Tuesday, June 12, 2012
Addendum: Take your medicine
The web seems to have more and more stories from people who consider their being transsexual, or transgender, or that supremely nebulous term "trans," simply as a variant from normal, like being left handed. They embrace their difference. They celebrate their difference. And they generally let others know that they are different and feel fine about it.
If that's how people experience their lives, fine with me. It's not for me to question the validity of their experience or to insist that it must be something other than the way they perceive it. So why do these same people question the validity of those of us who experience being transsexual as a medical condition that needs to be treated, and who leave the condition behind once it has been treated?
Truly, there is nothing pathological about being gender-variant. How we express ourselves, whether it's as society expects or something quite different, is just part the spectrum of being human.

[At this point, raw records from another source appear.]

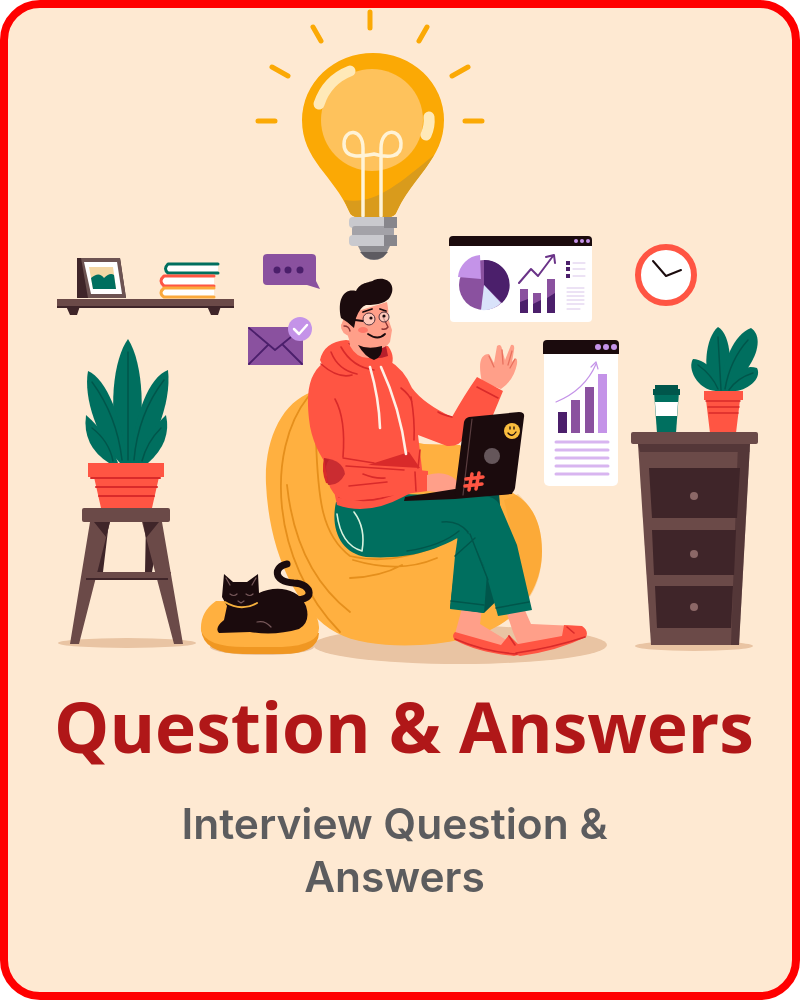
<!DOCTYPE html>
<html lang="en">
<head>
<meta charset="utf-8">
<title>Question &amp; Answers</title>
<style>
:root{--frame:#f00;--cream:#fee9d2;--title:#b01718;--grey:#5c5c5e;--amber:#fba905;--bean:#ffb040;--bean-line:#e58f1c;--coral:#ff5543;--coral-dark:#d92a2a;--skin:#ff9f89;--green:#006f5f;--green-dark:#00564b;--ink:#1b0b0d;--wood:#6b4a48;--wood-dark:#3f2529;--purple:#8a519f;--purple-dark:#4b1f6b;--lilac:#c493e8;--shadow:#e9c4a3}
*{box-sizing:border-box;margin:0}
html,body{width:800px;height:1000px;overflow:hidden;background:#fff}
.poster{position:relative;width:800px;height:1000px;background:var(--cream);border:8px solid var(--frame);border-radius:40px;overflow:hidden}
.scene{position:absolute;left:-8px;top:-8px;width:800px;height:1000px}
h1,.subtitle{position:absolute;text-align:center;white-space:nowrap}
h1{left:-8px;width:808px;top:678px;font:700 69.5px/80px "Open Sans","Noto Sans",sans-serif;color:var(--title)}
.subtitle{left:-8px;width:789px;top:789px;font:600 42.5px/53px Inter,"Liberation Sans",sans-serif;color:var(--grey)}
.line{fill:none;stroke-linecap:round;stroke-linejoin:round}
.coral{fill:var(--coral)}.skin{fill:var(--skin)}.ink{fill:var(--ink)}.green{fill:var(--green)}.wood{fill:var(--wood)}.wood-dark{fill:var(--wood-dark)}.purple{fill:var(--purple)}.lilac{fill:var(--lilac)}.shadow{fill:var(--shadow)}.white{fill:#fff}.bean{fill:var(--bean)}
.fold{stroke:var(--coral-dark);stroke-width:1.6}
.seam{stroke:var(--bean-line);stroke-width:1.8}
.vein{stroke:var(--green-dark);stroke-width:1.5}
</style>
</head>
<body>
<main class="poster">
<svg class="scene" viewBox="0 0 800 1000" role="img" aria-label="A man in a red hoodie sits on a beanbag with a laptop under a glowing light bulb">
<g id="shadows" class="shadow">
<ellipse cx="460" cy="645" rx="147" ry="19"/>
<ellipse cx="127" cy="643" rx="69" ry="5"/>
<ellipse cx="694" cy="646" rx="59" ry="5"/>
<ellipse cx="262" cy="647" rx="52" ry="8"/>
</g>

<g id="light-bulb">
<path class="line" stroke="#fba905" stroke-width="5" d="M370 12v16M313 27l8 14M427 27l-8 14M272 67l16 9M468 67l-16 9M258 121h17M465 121h17"/>
<path fill="#fba905" d="M302 120a71 67 0 0 1 142 0C444 160 412 176 397 211Q395 217 388 217H358Q351 217 349 211C334 176 302 160 302 120Z"/>
<path fill="#d99b1c" d="M434 155C422 176 408 188 397 211Q395 217 388 217H358Q351 217 349 211L344 200C375 205 396 186 434 155Z"/>
<circle cx="372" cy="120" r="51" fill="#fec25c"/>
<path class="line" stroke="#ffe9b8" stroke-width="11" d="M319 104Q327 80 350 71"/>
<path class="line" stroke="#ffe9b8" stroke-width="11" d="M429 117Q430 126 426 135"/>
<path class="line" stroke="#fff3d6" stroke-width="3.5" d="M363 216V148C363 128 344 128 344 144C344 160 363 156 374 154C388 158 402 158 401 143C400 128 381 128 381 148V216"/>
<path fill="#8d8c91" d="M357 244h34l-5 10q-4 6-12 6t-12-6Z"/>
<rect x="349" y="217" width="48" height="11" rx="4" fill="#c9c9ce"/>
<rect x="352" y="226" width="42" height="11" rx="3" fill="#a3a2a8"/>
<rect x="349" y="235" width="48" height="11" rx="4" fill="#c9c9ce"/>
<path fill="#5d5b61" d="M360 252h28l-5 5q-9 5-18 0Z"/>
<path fill="#87868c" d="M384 217h13v11h-13zM384 235h13v11h-13z"/>
</g>

<g id="shelf">
<path class="wood-dark" d="M66 306h14l-3 9h-7zM207 306h14l-3 9h-7z"/>
<rect class="wood" x="57" y="299" width="177" height="9"/>
<path class="wood-dark" d="M57 306h177v2H57z"/>
<path class="wood-dark" d="M77 258h43l6 40H77z"/>
<path fill="#6d5352" d="M81 258h39l6 40H88z"/>
<path class="white" d="M84 262h33l5 32H91z"/>
<path fill="#f4d7a4" d="M89 267h24l3 22H93z"/>
<path class="green" d="M91 278q8-7 13 0 6-6 10-3l2 14H93z"/>
<g class="line" stroke-width="3">
<path fill="#fff" stroke="#006f5f" d="M218 264h-50q-5 5 0 9h50"/>
<path fill="#fff" stroke="#ff5543" d="M214 276h-50q-6 5 0 10h50"/>
<path fill="#fff" stroke="#fba93c" d="M214 288h-50q-6 5 0 9h50"/>
</g>
</g>

<g id="messages">
<path class="purple" d="M267 254h45q4 0 4 4v23l4 8-13-4h-40q-4 0-4-4v-23q0-4 4-4Z"/>
<g fill="#4b1f6b"><circle cx="277" cy="270" r="3.5"/><circle cx="288" cy="270" r="3.5"/><circle cx="300" cy="270" r="3.5"/></g>
<rect class="purple" x="248" y="327" width="55" height="38"/>
<path class="line" stroke="#4b1f6b" stroke-width="1.8" d="M249 328l26 22 27-22M249 364l19-19M302 364l-19-19"/>
<circle class="lilac" cx="300" cy="329" r="12"/>
<path class="line" stroke="#fff" stroke-width="2.5" d="M294 329l5 5 8-9"/>
</g>

<g id="chart-window">
<rect class="white" x="450" y="237" width="142" height="85" rx="4"/>
<path class="ink" d="M449 246v-6q0-4 4-4h135q4 0 4 4v6z"/>
<g class="lilac"><circle cx="576" cy="241" r="2"/><circle cx="582" cy="241" r="2"/><circle cx="588" cy="241" r="2"/></g>
<circle class="purple" cx="484" cy="285" r="25"/>
<path fill="#4b1f6b" d="M484 285V260a25 25 0 0 1 18 43Z"/>
<path fill="#d9e3fa" d="M484 285l17 18a25 25 0 0 1-20 7Z"/>
<path class="lilac" d="M481 279l-23-2a24 24 0 0 1 22-22Z"/>
<path class="purple" d="M520 289h8v24h-8zM533 293h8v20h-8zM547 279h8v34h-8z"/>
<path fill="#4b1f6b" d="M520 302l8-3v14h-8zM533 304l8-4v13h-8zM547 298l8-5v20h-8z"/>
<path class="line" stroke="#6a3388" stroke-width="2" d="M519 283l12-14 7 7 15-20M546 257l8-2 1 8"/>
<path fill="#4b1f6b" d="M566 261h4v4h-4zM566 267h4v4h-4zM566 274h4v4h-4z"/>
<path class="line" stroke="#d9c5ea" stroke-width="1" d="M573 263h12M573 269h12M573 276h12M567 288h17M567 292h17M567 296h17M567 300h17M567 304h17M567 309h13"/>
</g>

<g id="growth-window">
<rect class="white" x="544" y="342" width="74" height="144" rx="5"/>
<path class="ink" d="M543 354v-10q0-4 4-4h68q4 0 4 4v10z"/>
<g class="lilac"><circle cx="598" cy="347" r="3"/><circle cx="606" cy="347" r="3"/><circle cx="614" cy="347" r="3"/></g>
<path fill="#4b1f6b" d="M558 412h9v21h-9z"/>
<path class="purple" d="M571 400h9v33h-9zM585 387h9v46h-9z"/>
<path class="lilac" d="M598 374h9v59h-9z"/>
<path class="line" stroke="#c493e8" stroke-width="1.2" d="M556 402q29-12 40-38M591 367l5-5 2 7"/>
<path class="line" stroke="#d8b5f0" stroke-width="3" d="M556 442h52M556 450h52M556 458h52M556 466h52M556 474h52"/>
</g>

<g id="clock">
<circle cx="666" cy="275" r="28" fill="#fff" stroke="#ff5543" stroke-width="6"/>
<path class="line" stroke="#1b0b0d" stroke-width="2" d="M653 261l13 15 15-6"/>
</g>

<g id="stool-plant">
<g class="green">
<path d="M122 463C106 410 114 358 128 339C144 364 146 420 134 463Z"/>
<path d="M120 463C98 440 83 398 88 371C106 378 123 420 127 463Z"/>
<path d="M130 463C134 415 149 377 168 370C172 405 152 445 139 463Z"/>
<path d="M118 463Q108 434 86 415Q82 446 109 463Z"/>
<path d="M138 463Q144 436 166 415Q172 442 148 463Z"/>
</g>
<path class="line vein" d="M128 352v108M92 382q25 34 30 78M164 380q-26 34-30 80M92 428q17 13 21 33M161 428q-14 14-19 33"/>
<path class="coral" d="M88 463h76v14h-5l-7 31h-51l-7-31h-6z"/>
<path class="line" stroke="#d92a2a" stroke-width="2" d="M91 478h69M96 487h61M99 496h55"/>
<path class="wood-dark" d="M96 522h13l-6 50h-9zM146 522h15l-9 50h-7z"/>
<path class="wood" d="M90 522h20L79 644h-9zM142 522h20l21 122h-9z"/>
<path class="wood" d="M82 572h89v6H82z"/>
<path class="wood-dark" d="M86 578h82v2H86zM94 522h16l-4 15zM143 522h16l-13 16z"/>
<rect class="wood" x="82" y="508" width="88" height="14" rx="2"/>
</g>

<g id="cabinet-corner">
<g class="green">
<path d="M716 391C700 375 706 336 718 327C732 335 733 373 725 391Z"/>
<path d="M717 391C725 360 733 335 751 328C766 338 755 369 725 391Z"/>
<path d="M716 391C697 390 687 368 693 359C708 360 719 375 722 391Z"/>
<path d="M722 391C733 372 744 364 757 368C763 380 744 393 730 391Z"/>
</g>
<path class="line vein" d="M718 337l3 53M748 340q-18 20-23 49M698 365q14 10 20 24M753 373q-16 5-24 17"/>
<path class="coral" d="M704 391h39v9h-3l-4 33h-26l-4-33h-2z"/>
<path class="line" stroke="#d92a2a" stroke-width="1.6" d="M706 401h34M708 407h31M709 413h29"/>
<path class="green" d="M654 392h25l-3 41h-19z"/>
<path class="white" d="M655 402h23l-1 14h-21z"/>
<path fill="#00564b" d="M655 385h23v4h2v6h-27v-6h2z"/>
<path class="wood" d="M638 444h112l-11 201h-88z"/>
<path class="wood-dark" d="M738 444h12l-11 201h-8zM638 444h112v8H640z" opacity=".5"/>
<rect class="wood" x="631" y="432" width="127" height="12" rx="2"/>
<g class="wood-dark"><path d="M649 468h91l-3 50h-85zM652 530h84l-2 45h-80zM655 586h78l-2 42h-74z"/></g>
<g fill="#8c6867"><circle cx="694" cy="496" r="4"/><circle cx="694" cy="554" r="4"/><circle cx="694" cy="607" r="4"/></g>
</g>

<g id="beanbag">
<path class="bean" d="M312 392C282 402 264 440 266 484C269 550 295 610 337 633C366 649 428 648 462 639C510 630 542 596 542 551C542 518 528 498 506 490L460 445 424 444 360 430Z"/>
<path class="line seam" d="M308 397C266 450 270 560 340 632M316 440C318 500 322 535 350 556Q390 566 440 545M353 560Q400 574 437 558M350 578Q380 577 402 565M287 485Q296 570 350 612"/>
<path d="M518 494C533 508 542 525 542 551C542 582 530 604 508 620Q520 560 504 500Z" fill="#f39b25" opacity=".3"/>
</g>

<g id="cat">
<path fill="#f09722" d="M201 629Q203 654 243 654H282Q318 654 319 633Z"/>
<path class="bean" d="M216 601Q200 612 201 630Q205 647 245 647H282Q320 645 319 627Q318 608 297 602Z"/>
<path class="line" stroke="#1b0b0d" stroke-width="7" d="M289 599C318 604 312 583 294 583C272 582 274 566 287 564"/>
<path class="ink" d="M222 597L224 574 233 582H247L258 574 259 593C273 586 298 586 306 606Q311 622 299 629Q275 636 250 632L219 633Q214 628 224 620L227 606Z"/>
<path class="line" stroke="#f6b13d" stroke-width="2" d="M225 602q16 10 32 1"/>
<path class="line" stroke="#77585a" stroke-width="1.2" d="M230 594q4 3 7 0M246 594q4 3 7 0M238 601l3 2 3-2M257 622q8-2 14 5M226 578l4 7M256 578l-4 7"/>
</g>

<g id="legs">
<path class="skin" d="M462 608h20l-2 16 36 22q6 8-5 8L455 634Z"/>
<path class="skin" d="M505 608l18-2 8 18 45 2q12 5 6 13l-62 10-7-17Z"/>
<path class="coral" d="M455 632l46 13 8-10 11 11q3 9-6 10-38-4-59-16-4-4 0-8ZM513 645l49-9 2-11 18 1q7 5 4 11-29 14-66 19-7-2-7-11Z"/>
<path class="line fold" d="M455 639q30 13 62 15M516 653q36-5 69-16M509 636l6 9M567 627l7 6"/>
<path fill="#00564b" d="M446 498L499 494 508 590 484 613 450 608 458 540Z"/>
<path class="green" d="M336 502C330 530 341 553 366 557C404 559 432 554 468 532L484 566 498 616 532 610 517 545 500 505Q494 494 475 496L400 494Z"/>
<path class="green" d="M459 528L455 556 450 609 484 613 487 573 470 535Z"/>
<path class="line vein" d="M468 532Q458 520 442 522M470 534l18 46M455 556l20-18M451 601l33 4M496 608l33-6M407 551q34-5 52-20"/>
<path class="line" stroke="#d9f3df" stroke-width="1.6" d="M337 514Q341 545 362 551Q366 528 354 512"/>
</g>

<g id="hoodie">
<path class="skin" d="M482 382C478 364 480 354 489 354L494 363 497 346Q501 343 502 349L505 360 511 345Q515 344 514 350L512 362Q518 354 517 364Q514 380 501 389Z"/>
<path class="line" stroke="#e8715e" stroke-width="1.3" d="M502 350l1 14M512 351l-4 14M515 359l-5 9M489 356l5 11"/>
<path class="coral" d="M324 362C309 374 306 391 309 419C311 440 320 456 329 468L337 505Q368 516 403 497L424 486 418 435 447 446Q460 447 464 437L465 420 493 415 503 391 477 377Q465 394 452 417Q424 404 412 388Q404 369 388 360Z"/>
<path class="coral" d="M320 360Q324 342 346 340L388 346Q397 358 389 371Q370 378 345 372Q326 375 320 360Z"/>
<path fill="#b81f2b" d="M348 343Q366 364 388 356L386 346Z"/>
<path class="line fold" d="M331 352Q338 370 357 374M341 347Q352 367 374 370M321 364Q338 379 352 375M335 399q11 20 8 58M411 397q4 23 3 43M401 388q9 7 11 14M452 417q-9-2-14-5M477 387l21 11M339 497q33 9 62-6M343 458l31 5M420 450l-2 18"/>
<path fill="#d92a2a" d="M324 458Q340 462 343 477Q334 486 326 483Q321 471 324 458ZM368 465L409 452 420 468Z"/>
<path class="coral" d="M326 467Q330 450 344 463L428 471V491L353 501Q327 501 326 467Z"/>
<path fill="#b81f2b" d="M324 458Q343 460 345 474Q339 486 328 485Z" opacity=".75"/>
<path class="line fold" d="M346 466l58 4M349 486l38-4M415 472l1 19M363 474q12 5 22 4"/>
<path class="line" stroke="#fff0e5" stroke-width="2.6" d="M370 367Q379 398 380 428M381 367Q400 408 406 454"/>
<path class="skin" d="M427 475Q446 470 456 480L463 488 455 494 427 491Z"/>
</g>

<g id="head">
<path class="skin" d="M345 315L387 302Q389 311 388 318L392 330 390 342Q385 350 373 349L370 358Q357 359 350 346Q349 337 347 334Q339 330 342 323Z"/>
<path class="ink" d="M358 345Q368 350 382 346Q383 357 374 360Q365 357 358 345Z"/>
<path class="ink" d="M341 318C337 299 344 288 356 291C361 281 371 283 374 280C388 275 397 286 390 297Q385 305 366 305Q360 307 356 318L354 328 347 322Z"/>
<path class="skin" d="M354 331Q345 316 341 325Q341 335 351 336Z"/>
<path class="line" stroke="#8d3433" stroke-width="1.4" d="M344 326q5 0 6 5M383 317l5 10q-2 3-6 2"/>
<path class="line" stroke="#1b0b0d" stroke-width="1.8" d="M363 312l9-3M380 309l6 2M368 334q10 7 17 0M355 320l8 1"/>
<g fill="#ffe9e0" fill-opacity=".55" stroke="#53333d" stroke-width="1"><circle cx="369" cy="319" r="6"/><circle cx="384" cy="317" r="5"/></g>
<g class="ink"><circle cx="371" cy="318" r="1.6"/><circle cx="384" cy="316" r="1.6"/></g>
<ellipse cx="363" cy="330" rx="5" ry="3" fill="#ff7768"/>
</g>

<g id="laptop">
<path class="ink" d="M405 497L455 489 513 490 512 494 455 499 404 501Z"/>
<path class="ink" d="M469 417L519 412Q525 412 524 417L515 488Q514 493 509 494L459 497Q454 497 455 492L464 422Q465 418 469 417Z"/>
<path class="line" stroke="#5a3e40" stroke-width="1.2" d="M472 419L463 495"/>
<circle cx="492" cy="456" r="8" fill="#65565a"/>
<circle cx="512" cy="431" r="8" fill="#f9bd3e"/>
<path class="line" stroke="#1b0b0d" stroke-width="1.3" d="M508 433q4 5 8-1M510 427v2M514 427v2"/>
<path class="line" stroke="#ff5543" stroke-width="3.5" stroke-linecap="butt" d="M472 474l-3 16M479 473l-3 16M466 479l17-2M465 486l17-2"/>
</g>
</svg>
<h1>Question &amp; Answers</h1>
<p class="subtitle">Interview Question &amp;<br>Answers</p>
</main>
</body>
</html>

Societal expectations can be very restrictive, and there have always been those who break convention.
But that's gender. And gender is not sex. There have also always been those of us who knew we had been born the wrong anatomical sex. Since about the middle of the last century, medical science has been able to help us. We do all that we can to have what should have been ours from birth: the anatomical characteristics of the sex opposite the one we were labeled with when we were born. The principal medical interventions are hormone therapy and sex reassignment surgery. Once treated, we live whatever kind of life we want as the sex we always knew we should have been. Our gender expression is whatever feels right to us.
The important thing is that we knew we needed all that was medically available in order to live a normal life. That's why we take hormones. That's why we undergo surgery. We were born with a medical condition, and we have it treated as well as possible. For those for whom the diagnosis was correct, the treatment is remarkably successful.
Without medical intervention, we suffered. We could not embrace our condition. Many if not most of us tried, sometimes very hard. All the effort we made was to no avail. It wasn't weakness on our part. No one pathologized us. We followed no one's agenda. We simply recognized what we needed and had the matter taken care of.
Those who are outside the norm for sex or gender or both and consider themselves to be happy and healthy the way they are, more power to you. Whatever is going on with you, if you don't feel that it's a medical condition that needs treating or fixing, then please just be happy.
There is one question though. If your variance is not pathological, not a medical condition, then why do so many undergo hormone therapy? Seriously, if there's nothing wrong with you, then why are you treating this wellness with a very invasive medical procedure? Changing your sex hormones is not the same as undergoing a surgical procedure, but it's a major change.
You say there's nothing wrong with you. You don't need surgery. But you take hormones. I don't have a problem with that. Your body, your business. But I do have to wonder about the reasoning behind it, and about this claim that your condition is not medical. Something doesn't add up.